The first festival I ever went to was Glastonbury. I was probably about 14 so it was about 30 years ago. I can’t remember who played there. To me, a festival is about the crowd, not about the bands. You’re more entertained by the crowd than you are by the bands. That’s what makes a great festival: a great crowd who just make their own entertainment. Even though they’ve got the Berlin Wall round it now, I remember we used to just run and keep running as kids. Every time we got thrown out we used to keep going back.
The best show I ever saw at a festival was probably Oasis at Glastonbury. They’re a band that can rock a festival – to me, Gorillaz last year weren’t very good, and Jay-Z wasn’t in 2008. I’m not having a go at either of those artists because I like both of them probably more than I like Oasis, but I think as a headline act at Glastonbury you’ve got to be a barnstormer with anthems. You need big, big records, sing-along songs – that’s what a headline set is. That’s not dissing Gorillaz, it’s just it’s got to be up-tempo and it’s got to rock. The same thing with Jay-Z – that kind of rap at that time of night is not the right thing, that’s all.
My favourite festivals are Beat Herder, Snowbombing, Bestival and Glade. They are all something different and they’re not mainstream. At Beat Herder, the first time I met the promoters it was pouring with rain and I just remember pulling up and the farmer coming out and shouting: “get in there, it’s bloody buzzing in there!” Our tour bus got stuck in the mud and the promoters were pushing it and were covered from head to toe in shit. They were lovely guys, they’d organised something that they were so in to. Snowbombing is on top of the world and it’s totally unique. I’ve been a part of Bestival since the early beginnings when there were 4,000 people and the crowd there have always been really good to the Dub Pistols. I love Glade because it’s an electronic festival that’s a little bit out there.
The best show I ever played at a festival was Bestival two years ago when we had a beer fight with the crowd. The first ever Dub Pistols song was ‘There’s Gonna Be A Riot’, and I just stood there and said: “This is the first song we ever wrote and it’s the last song we’re going to play tonight – it’s called ‘There’s Gonna Be A Riot’. I want everybody out there to throw everything they possibly can at us.” They literally did, it looked like some sort of Western. If you just watch it, it goes on for ten minutes of people just chucking things at us. You can see glasses bouncing off my head. Everyone’s smiling, but the energy from that show was amazing. The stage was trashed. We caused trouble that year, but there were no dark undertones – it was pure fun.

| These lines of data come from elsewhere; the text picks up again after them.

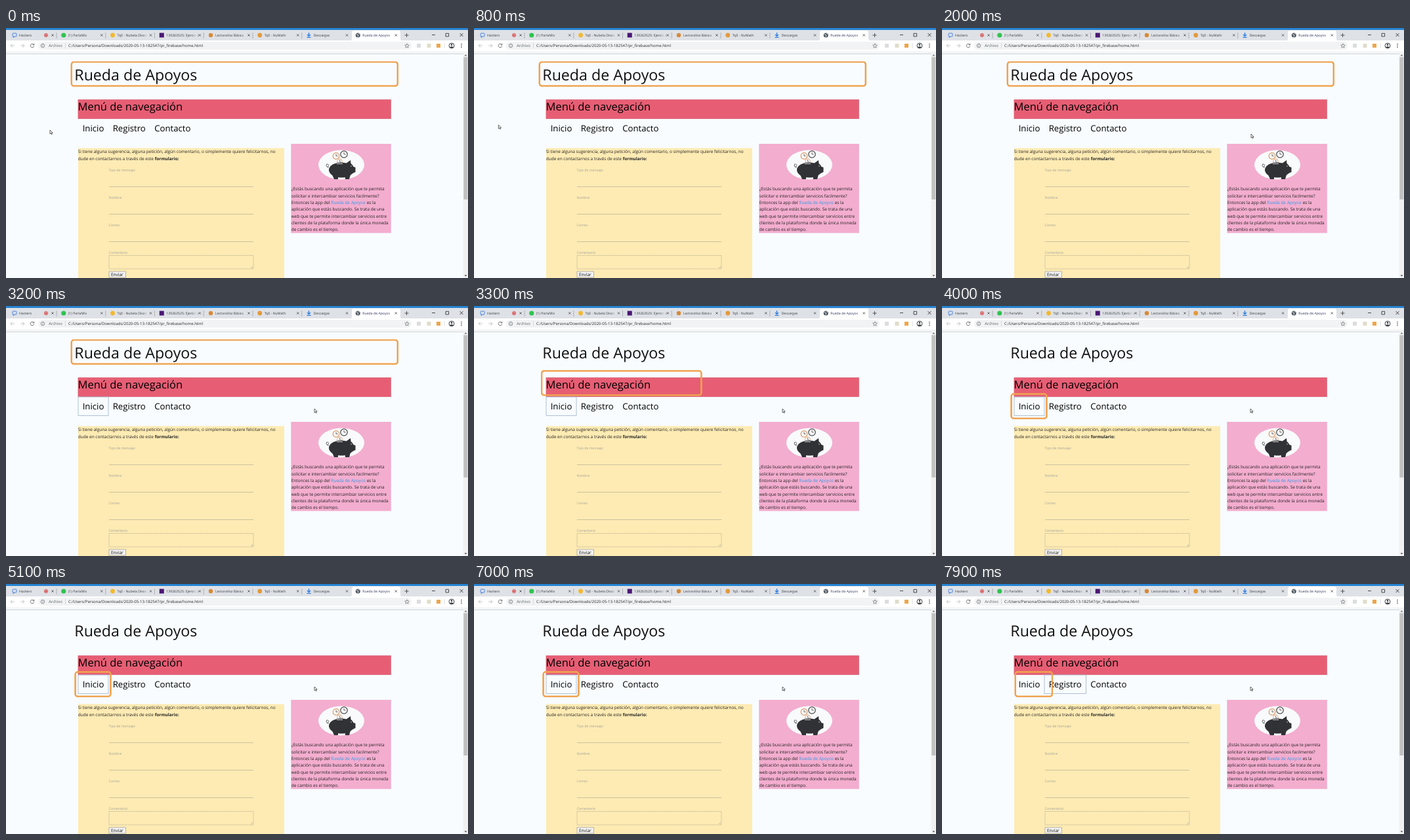
Animation of 704 by 382 pixels, one loop 8 s. Source, as an HTML page:

```html
<!DOCTYPE html>
<html lang="es">
<head>
<meta charset="utf-8">
<style>
  html, body { margin: 0; width: 100%; height: 100%; overflow: hidden; background: #f8fcff; }
  svg { display: block; width: 704px; height: 382px; }
  text { font-family: "Open Sans", "Noto Sans", sans-serif; text-rendering: geometricPrecision; white-space: pre; }
  #banner { filter: drop-shadow(0 .7px .7px #0005); }
  #ring { filter: drop-shadow(0 0 .6px #f0a351); }
</style>
</head>
<body>
<svg id="stage" viewBox="0 0 704 382" xmlns="http://www.w3.org/2000/svg"></svg>
<script>
const rect = (x, y, w, h, fill, extra = '') =>
  `<rect x="${x}" y="${y}" width="${w}" height="${h}" fill="${fill}" ${extra}/>`;
const circle = (x, y, r, fill, extra = '') =>
  `<circle cx="${x}" cy="${y}" r="${r}" fill="${fill}" ${extra}/>`;
const line = (d, color, width = 0.8, extra = '') =>
  `<path d="${d}" fill="none" stroke="${color}" stroke-width="${width}" ${extra}/>`;
const text = (x, y, size, str, fill = '#000') =>
  `<text x="${x}" y="${y}" font-size="${size}" fill="${fill}">${str}</text>`;

const APP = 'Rueda de Apoyos';

function tabStrip() {
  const titles = ['Hackers', '(1) ParlaMix', 'TqE - Nubela Disco', '139263525: Ejercicio',
    'LectoraVoz Básica', 'TqE - NuMath', 'Descargas', APP];
  const icons = [
    x => rect(x - 3, 8, 6, 5, 'none', 'rx="1" stroke="#4a86e0"') + line(`M${x - 2} 13v2l2-2`, '#4a86e0'),
    x => circle(x, 11, 3.6, '#2fc351'),
    x => circle(x, 11, 3.4, '#f2b92c'),
    x => rect(x - 3.5, 7.5, 7, 7, '#4a1673'),
    x => circle(x, 11, 3.2, '#d98936'),
    x => circle(x, 11, 3.4, '#e39a3c'),
    x => line(`M${x} 7v5M${x - 2.5} 10l2.5 2.5 2.5-2.5M${x - 3} 14.3h6`, '#2f7de0', 1.3),
    x => circle(x, 11, 3.6, '#555d66') + line(`M${x - 2.5} 9.5l2 .5 1 2-1 1.6M${x + 1} 8l1.5 1.6`, '#dde2e6', 1),
  ];
  let out = rect(0, 0, 704, 20, '#dee1e6') + rect(0, 0, 704, 3, '#2583d3') +
    `<path d="M523 20q4 0 4-4V7q0-3 3-3h68q3 0 3 3v9q0 4 4 4z" fill="#fff"/>`;
  titles.forEach((title, i) => {
    const x = 13 + i * 74.75, active = i === 7;
    out += icons[i](x) + text(x + 7, 13, 5.2, title, active ? '#33365f' : '#3a3d41') +
      rect(x + 47, 6, 8, 10, `url(#${active ? 'fadeOn' : 'fadeOff'})`) +
      line(`M${x + 56.4} 9.4l3.2 3.2m0-3.2l-3.2 3.2`, '#444', 0.8);
    if (i < 6) out += line(`M${x + 64} 7v9`, '#8c9196', 0.6);
  });
  return out + circle(61, 11, 2.7, 'none', 'stroke="#d93c3c" stroke-width=".8"') + circle(61, 11, 1.6, '#d93c3c') +
    line('M607.5 11h6M610.5 8v6', '#444', 0.9) +
    line('M649 10.5h5M670 8.3h4.6v4.6h-4.6zM691.5 8l5 5m0-5l-5 5', '#222', 0.8);
}

function toolbar() {
  const dots = [24.5, 27, 29.5].map(y => circle(694, y, 0.8, '#444')).join('');
  return rect(0, 19, 704, 18, '#fff') + rect(49, 21, 569, 12, '#f1f3f4', 'rx="6"') +
    line('M13 27H7.2m2.6-2.7L7 27l2.8 2.7M22 27h5.8m-2.6-2.7L28 27l-2.8 2.7', '#b4b7ba') +
    line('M42.2 25.3a2.8 2.8 0 1 0 .5 2.4M42.8 23.8v2.2h-2.2', '#555') +
    circle(56, 27, 2.8, 'none', 'stroke="#666" stroke-width=".7"') + line('M56 26.5v2M56 25v.8', '#666', 0.7) +
    text(65, 29.2, 6.05, 'Archivo', '#5c6064') + line('M90.5 23v8', '#c5c8ca', 0.6) +
    text(95, 29.2, 6.02, 'C:/Users/Persona/Downloads/2020-05-13-182547/pr_firebase/home.html', '#27292b') +
    line('M611 23.8l.9 2.2 2.4.2-1.8 1.6.5 2.3-2-1.2-2 1.2.5-2.3-1.8-1.6 2.4-.2z', '#555', 0.6) +
    rect(626, 24, 6, 6, '#dcdddf') + rect(641.5, 24, 6, 6, '#dfdcc9') + rect(656, 24, 6, 6, '#eea548') +
    line('M668 23v8', '#c5c8ca', 0.6) + circle(679, 27, 4, '#fff', 'stroke="#3f4347" stroke-width="1"') +
    circle(679, 25.7, 1.4, '#3f4347') + '<path d="M676 29.500q3-3 6 0-3 2.500-6 0z" fill="#3f4347"/>' + dots +
    line('M0 36.8H704', '#d8dbde', 0.6) + line('M0 39.5H697', '#b9bec2', 0.7);
}

function scrollbar() {
  return rect(696.5, 38, 7.5, 344, '#f1f1f1') + rect(697.3, 44.5, 6, 217.5, '#c1c1c1') +
    '<path d="M698.5 42.5l2-2 2 2z" fill="#666"/><path d="M698.5 377.5l2 2 2-2z" fill="#444"/>';
}

function form() {
  const labels = ['Tipo de mensaje:', 'Nombre', 'Correo', 'Comentario'];
  const rule = '#b9af95';
  return rect(110, 183.5, 314, 198.5, '#fdebb3') +
    text(109.7, 191.3, 6.5, 'Si tiene alguna sugerencia, alguna petición, algún comentario, o simplemente quiere felicitarnos, no', '#222') +
    text(109.7, 201.6, 6.5, 'dude en contactarnos a través de este <tspan font-weight="700">formulario:</tspan>', '#222') +
    labels.map((s, i) => text(156.5, 219 + 42 * i, 5.2, s, '#a3a09a') +
      (i < 3 ? line(`M157 ${242.5 + 42 * i}H377`, rule, 0.7) : '')).join('') +
    rect(157, 347.5, 220, 20.5, 'none', `stroke="${rule}" stroke-width=".8" stroke-dasharray="1.5 .8"`) +
    line('M373 367l3-3m-1.3 3l1.3-1.3', '#999', 0.5) +
    rect(157, 372, 25.5, 9, '#f2f2f2', 'stroke="#999" stroke-width=".7"') + text(160, 378.9, 6.5, 'Enviar', '#111');
}

function clock(x, y, r, color) {
  return circle(x, y, r, '#fafafa', `stroke="${color}" stroke-width="1.2"`) +
    line(`M${x} ${y - r * 0.6}V${y}h${r * 0.5}`, '#444', 0.8);
}

function piggyBank() {
  return clock(503, 195.5, 4.8, '#d99a68') + clock(515, 193, 5.2, '#444') + clock(508.5, 204, 3.8, '#e2b392') +
    '<ellipse cx="510.5" cy="217" rx="18.500" ry="11.500" fill="#303236"/>' +
    '<path d="M497 224h9v7h-6zM516 224h9l-2 7h-6zM518 207l7-5 .5 5q3 2 4 5l3 1v7l-4 2-4 3-8-8z" fill="#303236"/>' +
    line('M504 207.5h9', '#f8fafb', 0.8) + circle(526, 211, 0.7, '#f8fafb') +
    line('M492 213q-4 0-4-3t2.500-2 0 4', '#444', 0.8);
}

function aside() {
  const lines = ['¿Estás buscando una aplicación que te permita', 'solicitar e intercambiar servicios facilmente?',
    `Entonces la app del <tspan fill="#2f9be6">${APP}</tspan> es la`, 'aplicación que estás buscando. Se trata de una',
    'web que te permite intercambiar servicios entre', 'clientes de la plataforma donde la única moneda', 'de cambio es el tiempo.'];
  return rect(434.3, 177, 152.5, 136.3, '#f3adcf') +
    '<ellipse cx="511" cy="209" rx="35" ry="22.5" fill="#f8fafb"/>' + piggyBank() +
    lines.map((s, i) => text(434.7, 248.4 + 10.3 * i, 6.52, s, '#222')).join('');
}

const stage = document.getElementById('stage');
stage.innerHTML = `<defs>
  ${[['fadeOff', '#dee1e6'], ['fadeOn', '#fff']].map(([id, c]) => `<linearGradient id="${id}">
    <stop offset="0" stop-color="${c}" stop-opacity="0"/><stop offset=".8" stop-color="${c}"/></linearGradient>`).join('')}
  </defs>` +
  rect(0, 0, 704, 382, '#f8fcff') + tabStrip() + toolbar() + scrollbar() +
  text(104.3, 79.8, 23.2, APP, '#111') +
  rect(109.7, 109.3, 477, 29.5, '#e75e74', 'id="banner"') +
  text(109.5, 126, 16.5, 'Menú de navegación') +
  text(116.7, 158.3, 13.2, 'Inicio') + text(162.7, 158.3, 13.2, 'Registro') + text(226.2, 158.3, 13.2, 'Contacto') +
  form() + aside() +
  rect(0, 0, 0, 0, 'none', 'id="focus" stroke="#a9bad0" stroke-width=".9"') +
  rect(0, 0, 0, 0, 'none', 'id="ring" rx="3.5" stroke="#f0a351" stroke-width="2.2"') +
  '<path id="cursor" d="M0 0v5.800l1.400-1.200 1 2 .9-.4-.9-2h1.800z" fill="#fff" stroke="#222" stroke-width=".7"/>';

const [focus, ring, cursor] = ['focus', 'ring', 'cursor'].map(id => document.getElementById(id));
const setBox = (el, [x, y, width, height]) =>
  Object.entries({ x, y, width, height }).forEach(([k, v]) => el.setAttribute(k, v));
const clamp = v => Math.max(0, Math.min(1, v));
const mix = (a, b, k) => a.map((v, i) => v + (b[i] - v) * k);
const easeOut = (t, start) => 1 - (1 - clamp((t - start) / 300)) ** 3;

const TITLE = [99.8, 52, 497, 36.5], HOME = [105.6, 134.4, 53.8, 37.4], SIGNUP = [152, 134.4, 71.5, 37.4];
// time, x, y of the pointer tip
const PATH = [[0, 67, 156], [500, 36, 148], [1000, 38, 148], [1500, 280, 149],
  [1900, 471, 162], [2100, 471, 162], [2600, 470, 157]];

function pointerAt(t) {
  const i = PATH.findIndex(p => p[0] > t);
  if (i < 0) return PATH[PATH.length - 1].slice(1);
  const a = PATH[i - 1], b = PATH[i], k = (t - a[0]) / (b[0] - a[0]);
  return mix(a, b, k * k * (3 - 2 * k)).slice(1);
}

function draw(now) {
  const t = Math.floor(now % 8000 / 100) * 100;
  setBox(ring, t < 7800 ? mix(TITLE, HOME, easeOut(t, 3226)) : mix(HOME, SIGNUP, easeOut(t, 7886)));
  focus.setAttribute('visibility', t < 3100 ? 'hidden' : 'visible');
  setBox(focus, t < 7800 ? [110, 139, 46, 28.5] : [156, 139, 63.5, 28.5]);
  cursor.setAttribute('transform', `translate(${pointerAt(t)})`);
  requestAnimationFrame(draw);
}
requestAnimationFrame(draw);
</script>
</body>
</html>
```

Also I loved Guilfest 2007 when we played with Lynval Golding. It was pretty amazing. As far as you could see, the whole place was properly going insane, so that was pretty special.
My worst-ever festival experience was last year at Bestival when it all went horribly wrong. We went there as one of the favourite bands of the festival, full of confidence, and flew everybody over. Rob da Bank had given us the best set he could possibly give us which was to close the festival after The Prodigy and we came out and it just went horribly wrong. I didn’t come out of my house for two weeks, I was that upset. A lot of people didn’t even notice, but it really fucking upset me big time.

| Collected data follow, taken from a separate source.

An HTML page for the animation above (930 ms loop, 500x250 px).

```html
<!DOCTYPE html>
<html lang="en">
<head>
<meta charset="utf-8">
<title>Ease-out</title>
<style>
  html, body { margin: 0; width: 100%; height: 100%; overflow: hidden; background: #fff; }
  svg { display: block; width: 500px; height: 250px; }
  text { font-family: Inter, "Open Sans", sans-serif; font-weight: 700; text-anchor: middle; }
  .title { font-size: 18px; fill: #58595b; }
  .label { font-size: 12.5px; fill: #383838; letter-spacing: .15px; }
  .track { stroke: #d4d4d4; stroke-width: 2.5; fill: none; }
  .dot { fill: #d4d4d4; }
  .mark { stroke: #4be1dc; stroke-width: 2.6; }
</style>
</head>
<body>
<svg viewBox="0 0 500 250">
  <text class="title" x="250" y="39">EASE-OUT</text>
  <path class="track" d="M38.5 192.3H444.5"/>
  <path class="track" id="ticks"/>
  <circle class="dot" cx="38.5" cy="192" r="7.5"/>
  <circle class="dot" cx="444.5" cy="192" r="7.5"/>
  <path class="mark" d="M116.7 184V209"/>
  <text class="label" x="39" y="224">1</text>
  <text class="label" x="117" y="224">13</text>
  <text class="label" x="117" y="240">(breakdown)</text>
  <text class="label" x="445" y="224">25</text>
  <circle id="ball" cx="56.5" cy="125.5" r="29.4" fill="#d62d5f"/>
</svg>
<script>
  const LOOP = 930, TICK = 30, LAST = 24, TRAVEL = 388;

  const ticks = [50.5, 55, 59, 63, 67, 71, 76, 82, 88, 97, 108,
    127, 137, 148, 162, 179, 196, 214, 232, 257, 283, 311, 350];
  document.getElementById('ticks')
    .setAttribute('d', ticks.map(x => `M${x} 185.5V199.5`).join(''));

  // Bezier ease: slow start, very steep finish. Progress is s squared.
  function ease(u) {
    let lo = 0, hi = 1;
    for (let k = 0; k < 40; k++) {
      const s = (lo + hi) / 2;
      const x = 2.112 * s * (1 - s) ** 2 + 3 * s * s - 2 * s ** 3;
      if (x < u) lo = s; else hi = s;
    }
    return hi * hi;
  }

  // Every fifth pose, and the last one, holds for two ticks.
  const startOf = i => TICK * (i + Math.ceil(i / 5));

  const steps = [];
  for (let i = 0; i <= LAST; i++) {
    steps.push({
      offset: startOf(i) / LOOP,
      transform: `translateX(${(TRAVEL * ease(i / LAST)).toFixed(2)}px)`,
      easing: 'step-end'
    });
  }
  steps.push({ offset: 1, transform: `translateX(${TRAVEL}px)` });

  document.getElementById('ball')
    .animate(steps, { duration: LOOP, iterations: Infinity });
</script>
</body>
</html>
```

Festivals are the only place I can get away with everything. Everything I want to.
My advice to a festival first-timer would be to take a crash helmet. Take stabilisers and a crash helmet and really let yourself go.

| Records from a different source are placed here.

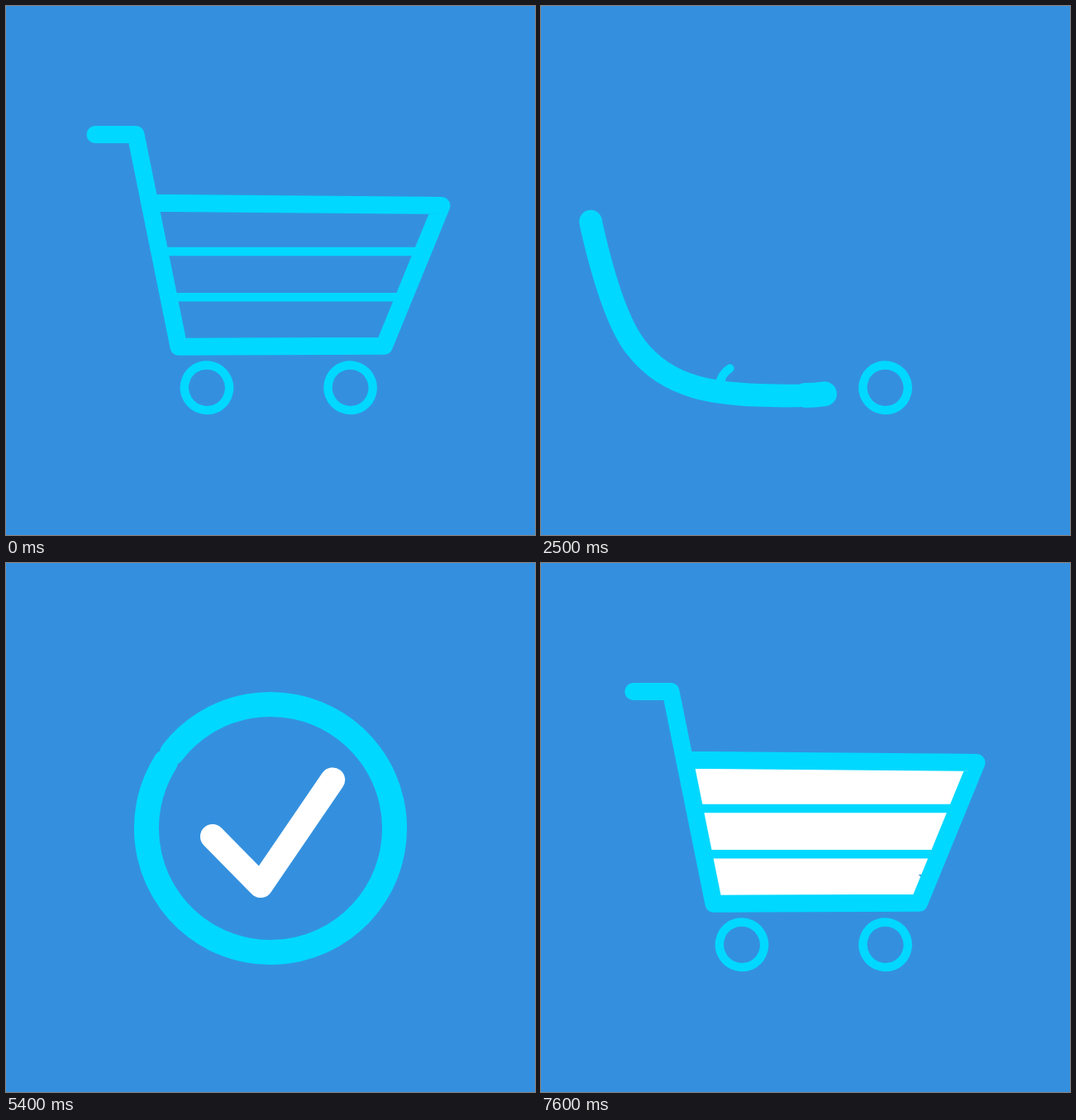
An HTML page for the animation above (7.7 s loop, 640 by 640 pixels).

```html
<!DOCTYPE html>
<html lang="en">
<head>
<meta charset="utf-8">
<title>Cart to check</title>
<style>
  html, body { margin: 0; width: 100%; height: 100%; overflow: hidden; background: #3490de; }
  svg { display: block; width: 100%; height: 100%; }
  path { fill: none; stroke: #00d8ff; stroke-width: 30; stroke-linecap: round; stroke-linejoin: round; }
  .thin { stroke-width: 10.4; }
  #check { stroke: #fff; }
</style>
</head>
<body>
<svg viewBox="0 0 640 640">
  <path id="check"/>
  <path id="ringIn" d="M320 471a150 150 0 0 0 0-300a150 150 0 0 0 0 300"/>
  <path id="ringOut" d="M193 241A150 150 0 0 1 447 401A150 150 0 0 1 193 241"/>
  <path id="swoop" d="M108 155.5C56 155.5 47 200 62 270C74 322 92 384 115 413C152 461 205 473 311 471.5"/>
  <path id="upper" class="thin" d="M188 297H500"/>
  <path id="lower" class="thin" d="M199 352.3H478"/>
  <path id="cart" d="M173.5 238.3L527 241.5L457.5 411.3L209 412.3L157 155.5H108"/>
  <path id="wheelA" class="thin" d="M228.4 438.5A27.5 27.5 0 0 0 257.6 485.1A27.5 27.5 0 0 0 228.4 438.5"/>
  <path id="wheelB" class="thin" d="M402 438.5A27.5 27.5 0 0 0 431.2 485.1A27.5 27.5 0 0 0 402 438.5"/>
</svg>
<script>
const LOOP = 7700, STEP = 100;
const parts = {};
document.querySelectorAll('path').forEach(p => parts[p.id] = p);

// Check mark, loop over the top, then a zigzag that fills the basket.
const leftAt = y => 192 + (y - 249) * 0.2026;
const rightAt = y => 506 - (y - 252) * 0.414;
const rows = [284, 310, 336, 362, 390];
let route = 'M249.5 330.5L308 390L394 264C438 207 462.5 166 462.5 130' +
  'C462.5 88 428 54 387 54C358 54 337 74 337 100V258' +
  `H${rightAt(258)}H${leftAt(258)}`;
rows.forEach((y, i) => {
  const [from, to] = i % 2 ? [rightAt, leftAt] : [leftAt, rightAt];
  route += `L${from(y)} ${y}H${to(y)}`;
});
parts.check.setAttribute('d', route);

const lengths = {};
for (const id in parts) lengths[id] = parts[id].getTotalLength();

const progress = (t, from, to) => Math.min(1, Math.max(0, (t - from) / (to - from)));
const quad = (t, from, to) => {
  const x = progress(t, from, to);
  return x < 0.5 ? 2 * x * x : 1 - 2 * (1 - x) ** 2;
};
const sine = (t, from, to) => (1 - Math.cos(Math.PI * progress(t, from, to))) / 2;
const mix = (a, b, x) => a + (b - a) * x;

// Shows the stretch of a path between two distances from its start.
function show(id, from, to, width) {
  const { style } = parts[id];
  const span = to - from;
  style.visibility = span > 0.5 ? 'visible' : 'hidden';
  style.strokeDasharray = `${Math.max(span, 0)} 9999`;
  style.strokeDashoffset = -from;
  if (width) style.strokeWidth = width;
}

const showPart = (id, from, to, width) =>
  show(id, from * lengths[id], to * lengths[id], width);

function draw(t) {
  const leaving = t >= 5400;
  const growing = mix(21, 30, progress(t, 1900, 2700));

  if (leaving) {
    showPart('cart', 0, t < 5500 ? 0 : quad(t, 5300, 7700),
      mix(30, 21, progress(t, 5500, 6300)));
  } else {
    showPart('cart', sine(t, 0, 2170), 1, growing);
  }
  showPart('swoop', quad(t, 1944, 3465), quad(t, 1280, 2400), growing);
  showPart('ringIn', 0, leaving ? 0 : quad(t, 2372, 3530));
  show('ringOut', Math.min(lengths.ringOut, 14 * ((t - 5300) / 100) ** 2),
    leaving ? lengths.ringOut : 0);

  const tick = 236;
  if (leaving) {
    const run = progress(t, 5300, 7600) ** 2.28;
    show('check', 742 * quad(t, 5350, 7700), mix(tick, lengths.check, run));
  } else {
    show('check', 0, tick * quad(t, 2700, 4000));
  }

  const thin = (id, out, outEnd, back, backEnd) =>
    showPart(id, 0, leaving ? quad(t, back, backEnd) : 1 - quad(t, out, outEnd));
  thin('upper', 200, 1000, 7000, 7500);
  thin('lower', 900, 1600, 6900, 7400);
  thin('wheelA', 1800, 2800, 6600, 7500);
  thin('wheelB', 2500, 3200, 6600, 7500);
}

function frame() {
  const t = performance.now() % LOOP;
  draw(Math.floor(t / STEP) * STEP);
  requestAnimationFrame(frame);
}
frame();
</script>
</body>
</html>
```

My dream festival line-up would include The Specials, The Jam, The Clash, Gregory Isaacs and Beastie Boys. I’m trying to think of diversity. It would also include Carl Cox and Leftfield as they were back in the day along with Orbital. I’d headline and do a Jools Holland with all of those people.
Weekend festival tickets are on sale now priced at £135.
Click here to buy Glade Festival tickets.
The group’s fifth album ‘Music Is My M16’ is due to be released later this year.